“We have no plans to stop Gippsland trains at Pakenham and make people transfer,” she said in a statement.
“Instead, we’re ordering more carriages, improving Gippsland stations and removing nine level crossings between Dandenong and the city to create space for more Metro and Gippsland services.”
Eastern Victoria MLC Harriet Shing echoed the comments, and said there were initiatives included in the state budget that would add more services to Traralgon, as well as upgrades across the line that include the removal of level crossings.
“We’re not considering it now and it’s not part of the Regional Network Development Plan we released in May,” she said.
The suggestion, from one of Infrastructure Victoria’s Citizen Jury reports, was widely condemned by local government, state and federal Nationals representatives, and many people online.

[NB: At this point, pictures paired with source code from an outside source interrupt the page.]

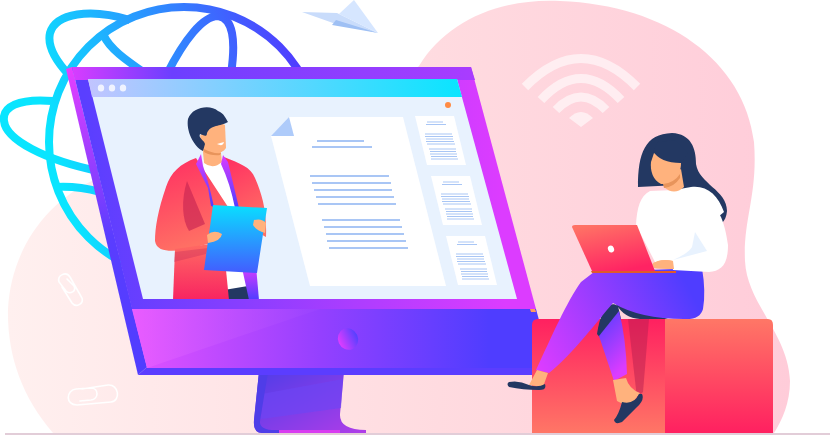
<!DOCTYPE html>
<html lang="en">
<head>
<meta charset="utf-8">
<title>Online document consultation</title>
<style>
:root{--navy:#233862;--skin:#ffb27d;--skin-shade:#e8945b;--violet:#4f3dff;--magenta:#dc3cff;--cyan:#09e5ff;--red:#ff2565;--coral:#ff7464;--ice:#e8f2fe;--line:#a9c6f5;--white:#fff}
html,body{margin:0;background:var(--white);overflow:hidden}
svg{display:block;width:831px;height:436px}
.navy{fill:var(--navy)}.skin{fill:var(--skin)}.skin-shade{fill:var(--skin-shade)}.white{fill:var(--white)}.ice{fill:var(--ice)}
.globe{fill:none;stroke:url(#globe-ink);stroke-width:8}
.text-lines{fill:none;stroke:var(--line);stroke-width:2}
.mini-lines{fill:none;stroke:var(--line);stroke-width:1}
.clip{fill:none;stroke:var(--white);stroke-width:1.6;stroke-linecap:round}
.wifi{fill:none;stroke:var(--white);stroke-width:9;opacity:.6}
</style>
</head>
<body>
<svg viewBox="0 0 831 436" role="img" aria-label="A man holding a folder on a monitor screen beside a document, and a woman working on a laptop">
<defs>
<linearGradient id="blush" x1="0" x2="1"><stop offset="0" stop-color="#fff0ef"/><stop offset=".55" stop-color="#ffdbe0"/><stop offset="1" stop-color="#ffccd9"/></linearGradient>
<linearGradient id="globe-ink" gradientUnits="userSpaceOnUse" x1="50" y1="140" x2="300" y2="70"><stop offset="0" stop-color="#09e5ff"/><stop offset="1" stop-color="#4f3dff"/></linearGradient>
<linearGradient id="frame" gradientUnits="userSpaceOnUse" x1="90" y1="200" x2="500" y2="180"><stop offset="0" stop-color="#5a3fff"/><stop offset="1" stop-color="#dc3cff"/></linearGradient>
<linearGradient id="frame-top" gradientUnits="userSpaceOnUse" x1="72" y1="0" x2="471" y2="0"><stop offset="0" stop-color="#d83cff"/><stop offset=".25" stop-color="#6c3fff"/><stop offset="1" stop-color="#a93cff"/></linearGradient>
<linearGradient id="frame-side" x1="0" y1="0" x2="0" y2="1"><stop offset="0" stop-color="#e83fff"/><stop offset=".55" stop-color="#5a3dff"/><stop offset="1" stop-color="#4f3dff"/></linearGradient>
<linearGradient id="chin" x1="0" x2="1"><stop offset="0" stop-color="#e252ff"/><stop offset=".45" stop-color="#9440ff"/><stop offset=".85" stop-color="#4f3dff"/></linearGradient>
<linearGradient id="chin-glow" x1="0" x2="1"><stop offset="0" stop-color="#f065ff"/><stop offset="1" stop-color="#9a45ff"/></linearGradient>
<linearGradient id="power" x1="0" x2="1"><stop offset="0" stop-color="#e03cff"/><stop offset="1" stop-color="#5440ff"/></linearGradient>
<linearGradient id="stand" x1="0" y1="0" x2="1" y2="1"><stop offset="0" stop-color="#4f3de8"/><stop offset="1" stop-color="#b03de8"/></linearGradient>
<linearGradient id="title-bar" x1="0" x2="1"><stop offset="0" stop-color="#c2c4ff"/><stop offset="1" stop-color="#09e5ff"/></linearGradient>
<linearGradient id="coat" x1="0" y1="0" x2=".3" y2="1"><stop offset="0" stop-color="#ff2d62"/><stop offset="1" stop-color="#ff7064"/></linearGradient>
<linearGradient id="coat-tail" x1="0" y1="0" x2="0" y2="1"><stop offset="0" stop-color="#ff6a63"/><stop offset="1" stop-color="#f82461"/></linearGradient>
<linearGradient id="folder" x1="0" y1="0" x2="0" y2="1"><stop offset="0" stop-color="#09dfff"/><stop offset="1" stop-color="#435cff"/></linearGradient>
<linearGradient id="lapel" x1="0" y1="0" x2="0" y2="1"><stop offset="0" stop-color="#dc3cff"/><stop offset="1" stop-color="#4f3dff"/></linearGradient>
<linearGradient id="box-left" x1="0" y1="0" x2="0" y2="1"><stop offset="0" stop-color="#ff2060"/><stop offset="1" stop-color="#ff7666"/></linearGradient>
<linearGradient id="box-right" x1="0" y1="0" x2="0" y2="1"><stop offset="0" stop-color="#ff7766"/><stop offset="1" stop-color="#ff2060"/></linearGradient>
<linearGradient id="laptop" x1=".2" y1="0" x2=".6" y2="1"><stop offset="0" stop-color="#ff7265"/><stop offset="1" stop-color="#ff2363"/></linearGradient>
<linearGradient id="trousers" gradientUnits="userSpaceOnUse" x1="540" y1="370" x2="690" y2="290"><stop offset="0" stop-color="#dc3cff"/><stop offset="1" stop-color="#4f3dff"/></linearGradient>
<linearGradient id="leg-back" x1="0" y1="0" x2=".4" y2="1"><stop offset="0" stop-color="#4f3dff"/><stop offset="1" stop-color="#dc3cff"/></linearGradient>
<clipPath id="screen-area"><path d="M88 79H457L517 299H143Z"/></clipPath>
<g id="thumbnail">
<path class="white" d="M0 0H39L51 49H12Z"/>
<path class="mini-lines" d="M12 6H28M11 8.5H31M10 18H37M10 20.500H38M11 23H38M11 25.500H39M12 28H40M14 33H41M15 35.500H41M15 38H42M16 40.500H42M16 43H43"/>
</g>
</defs>

<g id="backdrop">
<path fill="url(#blush)" d="M53 433C22 397 7 355 8 309C11 251 45 202 96 179C170 150 280 170 340 135C385 108 395 84 419 66C446 22 498 -2 560 1C667 5 744 61 754 142C758 195 743 219 745 261C747 304 788 333 790 381C790 403 782 420 774 433Z"/>
<path d="M5 434H830" stroke="#d9bccb" stroke-width="1.500"/>
</g>

<g id="wifi-signal">
<path class="wifi" d="M525 87Q581 30 637 87M541 100Q581 57 621 100M556 110Q581 84 606 110"/>
<path class="white" opacity=".6" d="M569 118Q581 106 593 118L581 127Z"/>
</g>

<g id="paper-plane">
<path fill="#c9dcfb" d="M302 12L337 13L378 33L333 23Z"/>
<path fill="#d6e6ff" d="M339 14L354 0L378 33Z"/>
<path fill="#9fc0f4" d="M332 25L336 20L378 33Z"/>
</g>

<g id="paper-clips">
<path class="clip" d="M62 287L72 303C76 308 84 304 82 298L70 277C66 271 57 275 59 282L66 291C70 295 77 291 74 286L67 279"/>
<path class="clip" d="M82 389L108 385C119 384 121 401 111 402L77 405C65 405 66 390 76 389L91 388C99 388 99 399 91 400L80 401"/>
</g>

<g id="globe" class="globe">
<circle cx="184" cy="142" r="135"/>
<path d="M53 101C18 98 2 107 4 121C6 140 45 160 98 171M130 20C90 8 56 13 50 33C47 46 55 60 69 75M104 36C110 49 126 60 146 74M167 74C184 40 203 16 218 16C233 18 236 40 231 74M57 187Q78 186 100 192"/>
</g>

<g id="monitor">
<path fill="url(#stand)" d="M259 372H344L340 414Q339 430 366 430V433H262Q253 433 254 420Z"/>
<path fill="#6d45f5" opacity=".65" d="M262 394L343 379L341 408L261 419Z"/>
<path fill="#4f3de8" d="M259 372H268L260 421Q259 431 279 430V433H262Q253 433 254 420Z"/>
<path fill="#d83cf0" d="M279 430H340V433H279Z"/>
<path fill="url(#frame-side)" d="M66 69L72 67L147 367L138 375Z"/>
<path fill="#5b3dff" d="M138 375L147 367H552V375Z"/>
<path fill="url(#frame)" d="M72 67H471L536 309H132Z"/>
<path fill="url(#frame-top)" d="M72 67H471L475 80H75Z"/>
<path fill="url(#chin)" d="M132 309H536L552 368H147Z"/>
<path fill="url(#chin-glow)" opacity=".55" d="M132 309H320L147 368Z"/>
<ellipse cx="348" cy="339" rx="10" ry="11" transform="rotate(-25 348 339)" fill="url(#power)"/>
<path fill="#ff9a5c" d="M530 309H535L536 312H531Z"/>
<path class="ice" d="M88 79H457L517 299H143Z"/>
<path fill="url(#title-bar)" d="M88 79H457L462 97H92Z"/>
<g id="window-buttons" class="white" opacity=".8"><ellipse cx="101" cy="88" rx="3.200" ry="3.500"/><ellipse cx="112" cy="88" rx="3.200" ry="3.500"/><ellipse cx="123" cy="88" rx="3.200" ry="3.500"/></g>
<circle cx="448" cy="105" r="3" fill="#ff8b45"/>
</g>

<g id="document">
<path class="white" d="M289 117H403L446 286H310L271 136Z"/>
<path fill="#aecbfa" d="M289 117L294 136H271Z"/>
<path class="text-lines" d="M317 141H364M312 147H372M310 176H389M312 183H391M314 190H392M316 197H394M318 204H396M322 220H400M324 227H402M326 234H404M327 241H406M329 248H408"/>
</g>
<g id="thumbnails">
<use href="#thumbnail" x="415" y="116"/>
<use href="#thumbnail" x="431" y="176"/>
<use href="#thumbnail" x="446" y="236"/>
</g>

<g id="presenter" clip-path="url(#screen-area)">
<path class="white" d="M203 160L225 158L242 210L248 292H224L206 200Z"/>
<path class="navy" d="M224 290L248 286L250 300H226Z"/>
<path fill="url(#lapel)" d="M242 268L256 266L259 300H249Z"/>
<path class="skin" d="M200 135L220 144L222 162Q213 170 204 163L203 152Z"/>
<path class="skin" d="M200 131C203 123 218 121 225 125L226 148C222 155 211 154 205 149Z"/>
<path class="skin-shade" d="M204 149Q213 154 221 153L220 155Q211 156 204 152Z"/>
<path class="white" d="M217 144L224 142Q223 147 217 144Z"/>
<path class="navy" d="M203 151C193 146 186 130 188 119C192 107 210 104 218 111C224 113 226 119 228 122C220 127 211 124 207 133C207 138 203 135 200 134C198 138 204 140 205 144Z"/>
<path fill="url(#coat)" d="M196 158C180 164 171 172 166 187C158 210 155 228 155 241C157 253 172 251 185 250L215 242L230 210Z"/>
<path fill="url(#coat-tail)" d="M175 249L210 244L226 270L229 300H173Z"/>
<path fill="#b7265a" opacity=".3" d="M175 252L208 248L206 254L174 262Z"/>
<path fill="#c82554" opacity=".65" d="M187 181C181 200 182 220 189 231L205 224Z"/>
<path fill="url(#coat)" d="M224 157C239 163 251 167 255 178C262 194 267 211 266 237L251 229L236 209Z"/>
<path fill="url(#lapel)" d="M201 154L196 164L208 188L211 206L214 207Q209 183 203 166ZM223 155L228 162L239 208H235Q230 183 221 164Z"/>
<path fill="url(#folder)" d="M213 205L267 208L257 273L204 270Z"/>
<path class="skin" d="M207 235Q214 229 222 234Q221 241 208 243ZM254 220Q262 218 266 223L265 233Q256 230 253 225Z"/>
</g>

<g id="seat">
<path fill="url(#box-left)" d="M538 319H665V433H532V325Q532 319 538 319Z"/>
<path fill="url(#box-right)" d="M665 319H768Q773 319 773 325V433H665Z"/>
<path fill="#b71f50" opacity=".5" d="M628 319H649L643 392L637 398Z"/>
</g>

<g id="laptop-user">
<path class="navy" d="M638 187C638 153 645 134 672 133C691 134 696 148 696 164C699 184 727 190 727 211C726 226 713 230 701 225L678 185Z"/>
<path class="navy" d="M616 304Q641 310 668 319H640Q624 318 616 304Z"/>
<path class="navy" d="M597 334C600 313 608 299 618 306L621 319L603 341Z"/>
<path fill="url(#leg-back)" d="M599 336L619 311Q626 338 627 374L614 381Z"/>
<path fill="url(#trousers)" d="M594 272L702 268Q706 292 703 309Q700 320 684 319Q640 319 613 303C599 319 572 355 549 373L536 370C551 338 567 301 581 282Z"/>
<path class="skin" d="M537 370L548 373L543 387L529 385ZM613 380L626 378Q629 389 640 393L629 407L617 401Z"/>
<path class="navy" d="M509 382Q519 380 529 385Q538 388 545 384Q547 390 539 390Q523 390 509 387Q506 384 509 382ZM642 394Q645 400 636 408L622 422Q615 425 614 420Q619 414 622 402Q634 405 639 394Z"/>
<path class="white" d="M650 191C640 196 637 208 636 225L656 264L706 270L700 232L724 212C718 195 707 185 691 187L674 190Z"/>
<path class="white" d="M701 198C718 202 725 222 728 245C728 265 721 271 709 272L673 270L671 260L703 251L697 232Z"/>
<path class="ice" d="M695 232L707 251L673 260Q689 253 692 247Z"/>
<path class="skin" d="M666 177L681 169L684 187Q674 196 664 187Z"/>
<path class="skin" d="M654 153L681 163C681 176 672 185 661 184C653 180 650 171 651 162Z"/>
<path class="skin-shade" d="M663 184Q674 183 680 174V178Q674 187 664 188Z"/>
<path class="navy" d="M653 151Q660 163 681 163L688 153L675 140L658 142Z"/>
<path class="skin" d="M652 264Q660 258 673 261L674 269Q660 269 654 268Z"/>
<path fill="url(#laptop)" d="M575 225H637L655 271H592L572 227Q572 225 575 225Z"/>
<ellipse class="white" cx="611" cy="249" rx="3" ry="3.500" transform="rotate(-25 611 249)"/>
<path fill="#e05a2b" d="M591 271H676V273H592Z"/>
<path class="skin" d="M653 264Q661 258 673 261V268L658 267Z"/>
</g>
</svg>
</body>
</html>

According to Infrastructure Victoria chief executive Michel Masson, the jury was one of two — one regional, and one metropolitan — that was organised by an independent contractor to “ensure the jury was demographically representative based on age and gender, according to ABS census data”.
“This was to ensure each jury drew people from all walks of life, and reflected the wider community,” he said.
The listed locations for the members of the 40-person jury are all from around Shepparton.
The proposal had support from the City of Casey and Cardinia Shire, while Peri Urban Group of Rural Councils did not.
The Committee for Gippsland asked for the option to include planning and construction of a dedicated third and fourth track into the city, which was another option considered by the jury.
The metropolitan jury did not support the shuttle plan, asking for more consultation.
The additional regional line was detailed in the draft options book and costed at between $1 and $5 billion, though it was noted that it would cost more if tunnelling was required.
“No estimate of the potential costs or savings of a shuttle service have been prepared, as the option has not been scoped in detail,” according to Mr Masson.
Gippsland based groups, including the Committee for Gippsland, Gippsland Local Government Network and the Ethnic Communities Council, were also consulted.
Gippsland South MLA Danny O’Brien said the fix was a “band-aid” solution, and passengers in Gippsland were already unhappy with V/Line.
“I know this has been a suggestion in the bureaucracy for some years, but one that we in government resisted and Labor should do likewise,” he said.
“Leaving aside this so-called Citizen Jury had no representatives from Gippsland on it, this is a bad idea that will see plans already for rail services even further reduced.
“This is a band-aid idea to fix the problems of congestion and poor punctuality on the line that would be a backward step for Gippsland commuters.”
Victorian Greens transport spokesperson Samantha Dunn said improving transport links to Gippsland was vital for the transition away from coal,
“If Gippsland is to have any chance of economic transition away from coal, more transport links are needed,” she said.
“Infrastructure Victoria presented a false choice. With grade separations underway along the Pakenham corridor, the capacity for regional V-Line trains to share the line with metro trains will only increase.”
The jury’s recommendation is not Infrastructure Victoria’s final report, but is part of the intensive consultative process.
“It is too early to say which recommendations we will accept, but we are considering every single recommendation and will account for how we have incorporated these into the draft strategy, which will be released in October,” Mr Masson said.
“The draft strategy will be released in October for more public consultation before a final strategy is presented to the Victorian Government by the end of 2016.”